## Exercise materials
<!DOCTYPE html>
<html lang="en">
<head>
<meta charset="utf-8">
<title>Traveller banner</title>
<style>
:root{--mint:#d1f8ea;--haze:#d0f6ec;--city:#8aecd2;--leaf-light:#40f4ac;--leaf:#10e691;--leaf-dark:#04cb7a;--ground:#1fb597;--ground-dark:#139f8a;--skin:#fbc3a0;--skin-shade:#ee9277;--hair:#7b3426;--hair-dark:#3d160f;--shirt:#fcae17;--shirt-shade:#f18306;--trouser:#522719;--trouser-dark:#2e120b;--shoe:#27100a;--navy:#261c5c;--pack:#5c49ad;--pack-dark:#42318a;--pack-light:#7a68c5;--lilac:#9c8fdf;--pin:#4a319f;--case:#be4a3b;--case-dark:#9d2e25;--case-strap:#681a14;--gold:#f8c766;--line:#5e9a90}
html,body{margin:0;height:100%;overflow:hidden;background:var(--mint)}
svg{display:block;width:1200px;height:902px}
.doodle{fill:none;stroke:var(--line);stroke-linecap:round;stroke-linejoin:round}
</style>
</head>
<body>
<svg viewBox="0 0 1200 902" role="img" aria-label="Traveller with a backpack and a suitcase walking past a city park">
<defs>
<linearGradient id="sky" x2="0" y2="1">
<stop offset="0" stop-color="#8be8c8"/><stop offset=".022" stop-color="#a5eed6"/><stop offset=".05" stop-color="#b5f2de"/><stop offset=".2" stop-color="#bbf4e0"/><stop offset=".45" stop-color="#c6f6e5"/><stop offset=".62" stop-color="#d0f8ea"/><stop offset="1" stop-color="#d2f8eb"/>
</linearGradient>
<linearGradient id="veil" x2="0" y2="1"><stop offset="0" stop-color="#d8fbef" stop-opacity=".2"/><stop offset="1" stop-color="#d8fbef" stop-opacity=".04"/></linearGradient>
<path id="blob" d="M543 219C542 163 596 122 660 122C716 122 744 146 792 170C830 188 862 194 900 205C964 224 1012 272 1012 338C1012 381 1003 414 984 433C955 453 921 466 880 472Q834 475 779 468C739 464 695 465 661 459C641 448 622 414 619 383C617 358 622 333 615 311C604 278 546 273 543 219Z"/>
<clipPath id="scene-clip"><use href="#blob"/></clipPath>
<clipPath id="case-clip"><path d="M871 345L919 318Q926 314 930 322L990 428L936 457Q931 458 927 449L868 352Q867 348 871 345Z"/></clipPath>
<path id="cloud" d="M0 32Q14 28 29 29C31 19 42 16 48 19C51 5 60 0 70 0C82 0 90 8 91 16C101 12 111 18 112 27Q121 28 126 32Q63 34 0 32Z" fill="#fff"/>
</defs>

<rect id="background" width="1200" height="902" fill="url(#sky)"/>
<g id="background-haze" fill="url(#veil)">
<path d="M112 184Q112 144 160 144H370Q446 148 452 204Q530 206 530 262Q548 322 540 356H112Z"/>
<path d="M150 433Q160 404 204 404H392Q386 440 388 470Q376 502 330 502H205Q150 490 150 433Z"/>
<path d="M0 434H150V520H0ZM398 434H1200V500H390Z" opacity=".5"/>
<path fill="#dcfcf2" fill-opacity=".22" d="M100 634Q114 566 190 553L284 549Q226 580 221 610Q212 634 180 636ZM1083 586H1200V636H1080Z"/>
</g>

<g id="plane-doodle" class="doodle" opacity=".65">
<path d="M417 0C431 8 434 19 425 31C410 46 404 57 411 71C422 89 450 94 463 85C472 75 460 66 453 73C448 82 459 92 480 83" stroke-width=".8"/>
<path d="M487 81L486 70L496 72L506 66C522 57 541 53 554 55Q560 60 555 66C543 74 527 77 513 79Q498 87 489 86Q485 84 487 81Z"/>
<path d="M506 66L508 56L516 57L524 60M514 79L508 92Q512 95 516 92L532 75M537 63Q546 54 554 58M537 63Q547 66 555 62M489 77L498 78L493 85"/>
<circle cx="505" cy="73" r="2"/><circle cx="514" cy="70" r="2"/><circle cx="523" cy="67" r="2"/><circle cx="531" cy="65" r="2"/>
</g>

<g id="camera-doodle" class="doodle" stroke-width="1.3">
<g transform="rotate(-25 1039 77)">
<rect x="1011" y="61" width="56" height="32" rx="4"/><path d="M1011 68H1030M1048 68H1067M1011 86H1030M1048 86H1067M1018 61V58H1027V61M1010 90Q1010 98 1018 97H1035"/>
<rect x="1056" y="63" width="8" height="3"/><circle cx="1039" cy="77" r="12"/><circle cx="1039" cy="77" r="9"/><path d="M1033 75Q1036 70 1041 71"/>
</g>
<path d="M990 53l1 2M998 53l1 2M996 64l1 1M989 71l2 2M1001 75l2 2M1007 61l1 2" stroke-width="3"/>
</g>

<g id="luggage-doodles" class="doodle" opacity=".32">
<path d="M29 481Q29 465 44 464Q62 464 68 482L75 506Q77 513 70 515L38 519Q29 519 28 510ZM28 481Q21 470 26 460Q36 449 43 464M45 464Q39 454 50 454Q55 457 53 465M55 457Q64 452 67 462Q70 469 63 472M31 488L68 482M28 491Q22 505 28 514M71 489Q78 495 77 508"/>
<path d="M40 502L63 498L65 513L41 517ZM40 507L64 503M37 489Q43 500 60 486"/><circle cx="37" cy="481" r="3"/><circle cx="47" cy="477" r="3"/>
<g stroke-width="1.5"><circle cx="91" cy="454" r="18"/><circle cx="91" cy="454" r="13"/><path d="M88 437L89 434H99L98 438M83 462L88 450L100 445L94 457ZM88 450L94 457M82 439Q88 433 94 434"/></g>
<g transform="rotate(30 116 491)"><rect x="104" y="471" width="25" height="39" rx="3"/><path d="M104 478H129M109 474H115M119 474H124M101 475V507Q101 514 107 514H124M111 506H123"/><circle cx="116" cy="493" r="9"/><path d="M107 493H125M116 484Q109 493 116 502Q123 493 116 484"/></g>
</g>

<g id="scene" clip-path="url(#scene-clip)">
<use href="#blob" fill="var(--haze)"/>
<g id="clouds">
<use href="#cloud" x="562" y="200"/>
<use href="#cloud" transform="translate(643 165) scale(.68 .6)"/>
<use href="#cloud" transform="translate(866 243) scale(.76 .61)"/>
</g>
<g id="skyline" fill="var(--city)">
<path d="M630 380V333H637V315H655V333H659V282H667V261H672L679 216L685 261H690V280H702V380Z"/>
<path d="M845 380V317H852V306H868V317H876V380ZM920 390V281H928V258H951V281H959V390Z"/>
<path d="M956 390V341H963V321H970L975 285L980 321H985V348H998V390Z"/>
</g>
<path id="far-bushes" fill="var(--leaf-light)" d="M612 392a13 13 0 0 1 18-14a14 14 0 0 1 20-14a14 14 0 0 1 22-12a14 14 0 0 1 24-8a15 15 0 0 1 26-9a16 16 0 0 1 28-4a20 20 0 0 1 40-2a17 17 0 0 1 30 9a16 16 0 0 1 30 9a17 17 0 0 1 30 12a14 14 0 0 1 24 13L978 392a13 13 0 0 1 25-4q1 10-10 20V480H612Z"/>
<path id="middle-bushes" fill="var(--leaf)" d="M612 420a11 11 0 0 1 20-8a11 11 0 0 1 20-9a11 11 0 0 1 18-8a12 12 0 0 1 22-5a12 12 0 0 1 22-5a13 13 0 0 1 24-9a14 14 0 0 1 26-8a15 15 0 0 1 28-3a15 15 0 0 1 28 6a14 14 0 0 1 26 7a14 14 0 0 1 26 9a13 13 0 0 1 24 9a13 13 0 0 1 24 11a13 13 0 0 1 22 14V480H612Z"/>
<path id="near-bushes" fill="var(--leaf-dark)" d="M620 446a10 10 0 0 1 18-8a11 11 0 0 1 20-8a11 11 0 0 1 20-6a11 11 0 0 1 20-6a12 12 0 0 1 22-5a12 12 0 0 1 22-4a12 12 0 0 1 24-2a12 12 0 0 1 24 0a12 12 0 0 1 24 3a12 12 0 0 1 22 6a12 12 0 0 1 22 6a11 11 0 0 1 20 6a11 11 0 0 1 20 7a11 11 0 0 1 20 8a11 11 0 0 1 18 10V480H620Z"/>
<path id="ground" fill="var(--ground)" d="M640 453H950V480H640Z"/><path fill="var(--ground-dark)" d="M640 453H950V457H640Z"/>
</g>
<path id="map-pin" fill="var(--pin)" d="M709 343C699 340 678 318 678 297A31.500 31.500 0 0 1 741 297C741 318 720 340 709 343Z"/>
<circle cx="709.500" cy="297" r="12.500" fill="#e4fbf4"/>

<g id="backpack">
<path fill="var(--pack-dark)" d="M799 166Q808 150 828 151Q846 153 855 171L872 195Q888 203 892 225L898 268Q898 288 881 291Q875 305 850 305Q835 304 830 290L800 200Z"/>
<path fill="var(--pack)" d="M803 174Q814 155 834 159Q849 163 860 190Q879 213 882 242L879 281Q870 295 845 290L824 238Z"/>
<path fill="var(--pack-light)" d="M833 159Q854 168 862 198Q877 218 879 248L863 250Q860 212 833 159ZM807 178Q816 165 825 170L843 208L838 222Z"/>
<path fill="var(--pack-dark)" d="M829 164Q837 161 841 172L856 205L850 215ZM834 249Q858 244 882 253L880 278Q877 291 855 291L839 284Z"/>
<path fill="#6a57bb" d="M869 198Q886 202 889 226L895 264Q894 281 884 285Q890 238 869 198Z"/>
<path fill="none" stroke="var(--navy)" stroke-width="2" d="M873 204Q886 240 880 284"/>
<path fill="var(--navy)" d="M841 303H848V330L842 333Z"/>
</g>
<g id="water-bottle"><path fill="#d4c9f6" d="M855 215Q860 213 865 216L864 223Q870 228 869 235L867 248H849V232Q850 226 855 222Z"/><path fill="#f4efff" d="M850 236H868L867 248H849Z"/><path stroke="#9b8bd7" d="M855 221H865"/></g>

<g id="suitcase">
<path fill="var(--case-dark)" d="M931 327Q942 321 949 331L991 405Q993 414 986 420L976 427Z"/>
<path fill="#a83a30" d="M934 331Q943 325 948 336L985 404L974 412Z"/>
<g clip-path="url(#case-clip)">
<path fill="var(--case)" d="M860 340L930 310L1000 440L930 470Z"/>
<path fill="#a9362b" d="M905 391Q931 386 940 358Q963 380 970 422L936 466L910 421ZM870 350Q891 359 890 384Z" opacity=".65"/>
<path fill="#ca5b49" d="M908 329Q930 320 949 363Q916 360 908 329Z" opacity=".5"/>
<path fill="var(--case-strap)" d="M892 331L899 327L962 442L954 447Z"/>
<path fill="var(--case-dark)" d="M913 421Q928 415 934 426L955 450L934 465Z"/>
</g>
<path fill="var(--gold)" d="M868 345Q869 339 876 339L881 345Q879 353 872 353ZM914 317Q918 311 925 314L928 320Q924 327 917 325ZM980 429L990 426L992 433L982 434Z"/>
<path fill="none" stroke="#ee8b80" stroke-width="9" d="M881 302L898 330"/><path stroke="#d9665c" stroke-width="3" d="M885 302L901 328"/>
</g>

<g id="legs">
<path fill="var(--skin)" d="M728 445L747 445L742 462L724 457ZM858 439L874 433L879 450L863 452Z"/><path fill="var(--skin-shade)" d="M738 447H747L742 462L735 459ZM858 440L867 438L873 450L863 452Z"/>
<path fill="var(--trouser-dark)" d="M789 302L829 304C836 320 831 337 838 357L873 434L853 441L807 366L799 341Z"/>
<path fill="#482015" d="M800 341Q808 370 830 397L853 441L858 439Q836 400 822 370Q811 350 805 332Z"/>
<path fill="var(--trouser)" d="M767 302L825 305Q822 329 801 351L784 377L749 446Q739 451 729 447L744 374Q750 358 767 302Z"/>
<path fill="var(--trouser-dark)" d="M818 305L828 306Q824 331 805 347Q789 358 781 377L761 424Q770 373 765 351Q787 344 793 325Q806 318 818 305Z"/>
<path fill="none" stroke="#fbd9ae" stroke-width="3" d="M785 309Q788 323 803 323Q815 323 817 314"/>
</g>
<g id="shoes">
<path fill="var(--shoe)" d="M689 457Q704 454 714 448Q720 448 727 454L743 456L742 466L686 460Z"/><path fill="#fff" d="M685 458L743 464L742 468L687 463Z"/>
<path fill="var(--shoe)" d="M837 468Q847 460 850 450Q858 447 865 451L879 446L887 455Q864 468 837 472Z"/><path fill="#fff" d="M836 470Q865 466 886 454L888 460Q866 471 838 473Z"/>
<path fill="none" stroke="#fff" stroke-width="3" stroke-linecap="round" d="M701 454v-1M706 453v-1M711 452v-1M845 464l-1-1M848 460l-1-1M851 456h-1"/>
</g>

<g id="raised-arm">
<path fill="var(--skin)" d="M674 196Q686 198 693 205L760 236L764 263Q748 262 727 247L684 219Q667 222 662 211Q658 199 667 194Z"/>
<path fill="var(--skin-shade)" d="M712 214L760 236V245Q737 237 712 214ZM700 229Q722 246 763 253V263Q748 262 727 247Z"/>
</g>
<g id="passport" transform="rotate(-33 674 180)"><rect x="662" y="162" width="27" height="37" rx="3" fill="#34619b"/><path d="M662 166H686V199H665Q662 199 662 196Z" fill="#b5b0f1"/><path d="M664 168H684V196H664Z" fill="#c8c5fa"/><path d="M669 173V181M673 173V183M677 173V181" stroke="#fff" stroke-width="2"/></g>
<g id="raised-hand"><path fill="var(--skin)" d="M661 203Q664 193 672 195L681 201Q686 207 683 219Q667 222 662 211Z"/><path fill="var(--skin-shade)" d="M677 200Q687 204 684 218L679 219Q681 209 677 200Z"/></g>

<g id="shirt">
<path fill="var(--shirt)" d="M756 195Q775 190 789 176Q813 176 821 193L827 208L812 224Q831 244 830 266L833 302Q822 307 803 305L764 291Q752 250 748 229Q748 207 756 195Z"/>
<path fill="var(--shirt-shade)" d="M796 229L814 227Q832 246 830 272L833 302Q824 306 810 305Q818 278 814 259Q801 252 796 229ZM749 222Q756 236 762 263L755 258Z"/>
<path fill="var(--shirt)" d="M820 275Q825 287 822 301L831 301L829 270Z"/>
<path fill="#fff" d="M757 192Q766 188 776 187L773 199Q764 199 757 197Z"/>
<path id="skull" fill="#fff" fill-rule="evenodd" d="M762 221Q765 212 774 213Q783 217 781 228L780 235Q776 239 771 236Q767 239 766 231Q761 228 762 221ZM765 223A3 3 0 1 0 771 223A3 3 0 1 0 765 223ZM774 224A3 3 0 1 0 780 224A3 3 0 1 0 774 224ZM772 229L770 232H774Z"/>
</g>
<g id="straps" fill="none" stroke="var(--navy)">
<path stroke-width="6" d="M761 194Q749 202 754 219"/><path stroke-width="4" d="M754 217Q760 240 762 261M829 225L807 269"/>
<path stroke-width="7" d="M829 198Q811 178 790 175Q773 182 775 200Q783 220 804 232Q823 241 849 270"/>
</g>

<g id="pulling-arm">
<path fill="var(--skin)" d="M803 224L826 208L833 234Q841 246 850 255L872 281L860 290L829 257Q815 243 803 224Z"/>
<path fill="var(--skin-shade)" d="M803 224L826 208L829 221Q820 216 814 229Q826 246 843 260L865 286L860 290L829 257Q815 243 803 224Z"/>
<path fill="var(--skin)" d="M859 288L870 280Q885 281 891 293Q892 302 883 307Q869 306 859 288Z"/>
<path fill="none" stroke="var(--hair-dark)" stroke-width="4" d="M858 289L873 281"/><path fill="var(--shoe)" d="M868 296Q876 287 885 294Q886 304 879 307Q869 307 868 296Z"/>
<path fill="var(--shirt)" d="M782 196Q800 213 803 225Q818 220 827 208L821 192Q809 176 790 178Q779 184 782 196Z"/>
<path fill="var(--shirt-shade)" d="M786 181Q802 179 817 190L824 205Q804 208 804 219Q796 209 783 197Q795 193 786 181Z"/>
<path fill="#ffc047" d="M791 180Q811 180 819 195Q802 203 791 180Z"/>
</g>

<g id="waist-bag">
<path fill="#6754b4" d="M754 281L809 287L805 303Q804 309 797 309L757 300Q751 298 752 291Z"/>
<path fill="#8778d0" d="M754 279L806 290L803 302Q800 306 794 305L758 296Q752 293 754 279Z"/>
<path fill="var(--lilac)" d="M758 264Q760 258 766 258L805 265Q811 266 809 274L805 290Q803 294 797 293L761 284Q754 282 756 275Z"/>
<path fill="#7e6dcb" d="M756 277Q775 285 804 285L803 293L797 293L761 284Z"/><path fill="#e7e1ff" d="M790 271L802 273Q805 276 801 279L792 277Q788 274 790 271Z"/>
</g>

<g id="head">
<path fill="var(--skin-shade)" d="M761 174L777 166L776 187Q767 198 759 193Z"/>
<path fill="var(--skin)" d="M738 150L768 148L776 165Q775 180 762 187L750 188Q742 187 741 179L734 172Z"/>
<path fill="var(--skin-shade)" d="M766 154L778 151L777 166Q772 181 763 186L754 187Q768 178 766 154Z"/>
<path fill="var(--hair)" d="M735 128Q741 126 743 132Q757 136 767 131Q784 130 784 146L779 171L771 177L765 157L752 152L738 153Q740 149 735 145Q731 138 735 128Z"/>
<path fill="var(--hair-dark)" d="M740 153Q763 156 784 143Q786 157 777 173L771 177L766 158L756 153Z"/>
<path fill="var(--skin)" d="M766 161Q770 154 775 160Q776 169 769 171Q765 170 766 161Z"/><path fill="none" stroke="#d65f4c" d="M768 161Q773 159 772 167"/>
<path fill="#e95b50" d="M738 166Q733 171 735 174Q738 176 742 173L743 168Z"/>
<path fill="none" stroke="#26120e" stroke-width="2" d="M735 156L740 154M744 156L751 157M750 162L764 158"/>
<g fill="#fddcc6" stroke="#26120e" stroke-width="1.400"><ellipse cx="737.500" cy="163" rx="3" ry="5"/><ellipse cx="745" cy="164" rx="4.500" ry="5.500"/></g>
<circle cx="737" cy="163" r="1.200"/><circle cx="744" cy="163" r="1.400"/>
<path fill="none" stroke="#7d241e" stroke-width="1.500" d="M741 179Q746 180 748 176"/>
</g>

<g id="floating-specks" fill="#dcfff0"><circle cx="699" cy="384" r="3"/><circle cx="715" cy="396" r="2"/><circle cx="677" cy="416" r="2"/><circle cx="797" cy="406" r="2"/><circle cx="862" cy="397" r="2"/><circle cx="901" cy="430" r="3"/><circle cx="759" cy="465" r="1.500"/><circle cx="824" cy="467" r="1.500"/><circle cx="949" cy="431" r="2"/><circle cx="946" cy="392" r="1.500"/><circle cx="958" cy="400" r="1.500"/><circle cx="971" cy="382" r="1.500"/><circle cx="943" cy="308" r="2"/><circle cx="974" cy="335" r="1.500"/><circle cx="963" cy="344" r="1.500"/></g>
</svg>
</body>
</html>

## To do
For every line of the records above that holds the word "scene", count one, and state the total only.

## Result
2